As increasing numbers of U.S. states have legalized both medical and adult-use cannabis, another set of Schedule 1 controlled substances – psychedelics – has begun to emerge from the shadows. Psychedelics such as psilocybin, lysergic acid diethylamide (LSD), mescaline, and ayahuasca were designated along with cannabis as Schedule I controlled substances under the Controlled Substances Act of 1970. Recently, several U.S. cities, including Denver, Colorado and Oakland, California, have decriminalized possession of psilocybin-containing mushrooms and plants having psychedelic properties. In February 2020, the Washington D.C. Board of Elections voted to advance an initiative to decriminalize possession of plants and fungi containing psilocybin and other psychedelic agents. As was the case for cannabis, biomedical research into psychedelics ground nearly to a halt following the Schedule 1 designation. But, over the past 10 to 15 years, researchers at both universities and in the private sector have turned back to both cannabis and psychedelics as possible therapies for disorders that are intractable to standard pharmaceutical treatments. In 2019, FDA approved esketamine, a compound from a family of compounds known to have hallucinogenic effects, for treatment-resistant depression. As has been the case for cannabis, the renewed interest in psychedelics has brought with it an increase in patenting activity. Even though legalization of psychedelics has lagged behind that of cannabis, legal wrangling over patents covering psychedelics has not, as demonstrated by recent developments in the area of psilocybin-based therapeutics.

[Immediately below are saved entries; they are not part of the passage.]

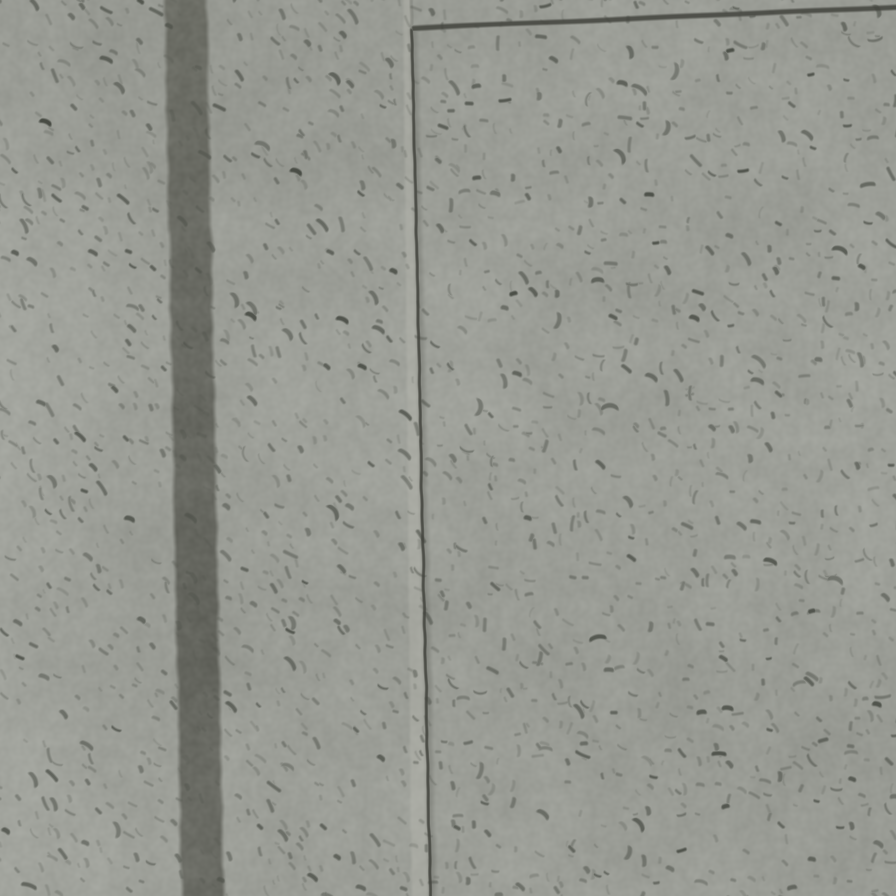
Give the GLSL for this texture, as a WebGL 2 fragment shader.

```glsl
#version 300 es
precision highp float;
// Speckled grey stone panels with a dark vertical groove and thin shadowed seams.

uniform vec2 u_resolution;
out vec4 outColor;

const vec3 STONE_COLOR  = vec3(0.610, 0.619, 0.592);
const vec3 GROOVE_COLOR = vec3(0.415, 0.420, 0.390);
const vec3 SEAM_COLOR   = vec3(0.255, 0.260, 0.235);
const vec3 LIP_COLOR    = vec3(0.665, 0.670, 0.640);
const vec3 FLECK_COLOR  = vec3(0.270, 0.285, 0.255);

const float GROOVE_HALF_WIDTH = 0.0235;
const float SEAM_HALF_WIDTH   = 0.0018;
const float LEDGE_HALF_WIDTH  = 0.0028;
const float BOLD_CELLS  = 37.0;   // fleck grid density across the canvas
const float FAINT_CELLS = 53.0;
const float FLECK_SOFTNESS = 0.0016;

vec2 hash2(vec2 cell) {
  uvec2 q = uvec2(ivec2(cell) + 4096) * uvec2(1597334673u, 3812015801u);
  uint n = (q.x ^ q.y) * 1597334673u;
  n = (n ^ (n >> 15)) * 2246822519u;
  n ^= n >> 13;
  uint m = n * 3266489917u;
  m ^= m >> 16;
  return vec2(n & 65535u, m & 65535u) / 65535.0;
}

vec2 gradientAt(vec2 cell) {
  float angle = 6.28318 * hash2(cell).x;
  return vec2(cos(angle), sin(angle));
}

float gradientNoise(vec2 p) {
  vec2 i = floor(p), f = p - i;
  vec2 w = f * f * f * (f * (f * 6.0 - 15.0) + 10.0);
  vec2 e = vec2(1.0, 0.0);
  float low  = mix(dot(gradientAt(i), f), dot(gradientAt(i + e.xy), f - e.xy), w.x);
  float high = mix(dot(gradientAt(i + e.yx), f - e.yx), dot(gradientAt(i + e.xx), f - e.xx), w.x);
  return mix(low, high, w.y);
}

// Coverage of a band of given half width around zero distance.
float band(float dist, float halfWidth, float softness) {
  return 1.0 - smoothstep(halfWidth - softness, halfWidth + softness, abs(dist));
}

// Jittered, slanted flecks, gathered loosely into clusters.
float flecks(vec2 p, float cells, float amount, float size, float seed, float pixel) {
  float soft = max(FLECK_SOFTNESS, pixel);
  vec2 home = floor(p * cells);
  float cover = 0.0;
  for (int y = -1; y <= 1; y++) {
    for (int x = -1; x <= 1; x++) {
      vec2 cell = home + vec2(x, y);
      vec2 jitter = hash2(cell + seed);
      vec2 shape = hash2(cell + seed + 311.0);
      vec2 kind = hash2(cell + seed + 733.0);
      vec2 center = (cell + jitter) / cells;
      float cluster = 0.55 * gradientNoise(center * 9.0 + seed);
      float present = step(kind.x, amount + cluster);
      // Slant runs down to the right, looser on the right panel.
      float spread = mix(1.1, 2.3, smoothstep(0.40, 0.55, center.x));
      float angle = -0.85 + (shape.x - 0.5) * spread;
      vec2 axis = vec2(cos(angle), sin(angle));
      vec2 d = p - center;
      float along = dot(d, axis);
      float across = dot(d, vec2(-axis.y, axis.x)) + (kind.y - 0.5) * 90.0 * along * along;
      float halfLength = size * mix(0.35, 1.35, shape.y * shape.y);
      float thickness = size * mix(0.22, 0.48, kind.y);
      float taper = length(vec2(max(abs(along) - halfLength, 0.0), across)) - thickness;
      float ink = 1.0 - smoothstep(-soft, soft, taper);
      cover = max(cover, ink * present * mix(0.35, 1.0, jitter.y * shape.x + 0.25 * kind.y));
    }
  }
  return cover;
}

void main() {
  vec2 uv = gl_FragCoord.xy / u_resolution;
  float pixel = 1.0 / min(u_resolution.x, u_resolution.y);
  float wobble = 0.0012 * gradientNoise(uv * vec2(7.0, 45.0));

  // Stone ground: broad lighting, mottling and fine grain.
  float light = 0.030 * gradientNoise(uv * 2.6 + 4.0) + 0.024 * gradientNoise(uv * 14.0);
  light += 0.022 * gradientNoise(uv * vec2(75.0, 60.0)) + 0.018 * gradientNoise(uv * 150.0);
  light += 0.020 * (1.0 - smoothstep(0.0, 0.17, uv.x)) - 0.014 * smoothstep(0.6, 1.0, uv.y);
  vec3 color = STONE_COLOR + light;

  // Dark groove, leaning slightly to the right as it descends.
  float grooveX = mix(0.2260, 0.2075, uv.y) + 2.0 * wobble;
  float groove = band(uv.x - grooveX, GROOVE_HALF_WIDTH, 0.0035);
  float grooveTone = 0.95 + 0.12 * smoothstep(0.6, 1.0, uv.y);
  color = mix(color, GROOVE_COLOR * grooveTone + 1.3 * light, groove * 0.96);

  // Pale lip beside the upright seam, widening downward.
  float seamX = mix(0.4805, 0.4590, uv.y) + wobble;
  float lipWidth = mix(0.021, 0.009, uv.y);
  float lip = band(uv.x - seamX + 0.5 * lipWidth, 0.5 * lipWidth, 0.0025);
  color = mix(color, LIP_COLOR + 0.6 * light, lip * 0.8);

  // Flecks in two sizes, muted inside the groove.
  float bold = flecks(uv, BOLD_CELLS, 0.47, 0.0056, 17.0, pixel);
  float faint = flecks(uv, FAINT_CELLS, 0.50, 0.0043, 59.0, pixel);
  color = mix(color, FLECK_COLOR, max(bold * 0.88, faint * 0.40) * (1.0 - 0.35 * groove));

  // Upright and upper seams, meeting at the panel corner.
  float ledgeY = mix(0.9685, 0.9920, (uv.x - 0.459) / 0.541) + wobble;
  float below = 1.0 - smoothstep(-0.002, 0.002, uv.y - ledgeY);
  float right = smoothstep(-0.002, 0.002, uv.x - seamX);
  float seam = band(uv.x - seamX, SEAM_HALF_WIDTH, max(0.0014, pixel)) * mix(0.2, 0.88, below);
  float ledge = band(uv.y - ledgeY, LEDGE_HALF_WIDTH, max(0.0018, pixel)) * right * 0.85;
  float seamShade = band(uv.x - seamX - 0.002, 0.004, 0.004) * below * 0.22;
  color = mix(color, SEAM_COLOR, max(max(seam, ledge), seamShade));

  outColor = vec4(clamp(color, 0.0, 1.0), 1.0);
}
```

Psilocybin is a tryptamine alkaloid found in a number of fungal species, also known as “magic mushrooms.” The psychoactive and hallucinogenic properties of such fungi have been a part of traditional religious rituals of indigenous cultures in Central and South America for centuries. In the 1950s, scientists at Sandoz Ltd., isolated psilocybin from fungi. The first US patents covering psilocybin issued to Sandoz Ltd. in 1965: U.S. Patent No. 3,183,172, “Obtaining Psilocybin and Psilocin from Fungal Material” and U.S. Patent No. 3,192,111, “Method of Inducing Therapeutic Tranquilization with Psilocybin and Psilocin.” Continue reading Patent protection of psychedelic therapeutics: a page from the cannabis playbook?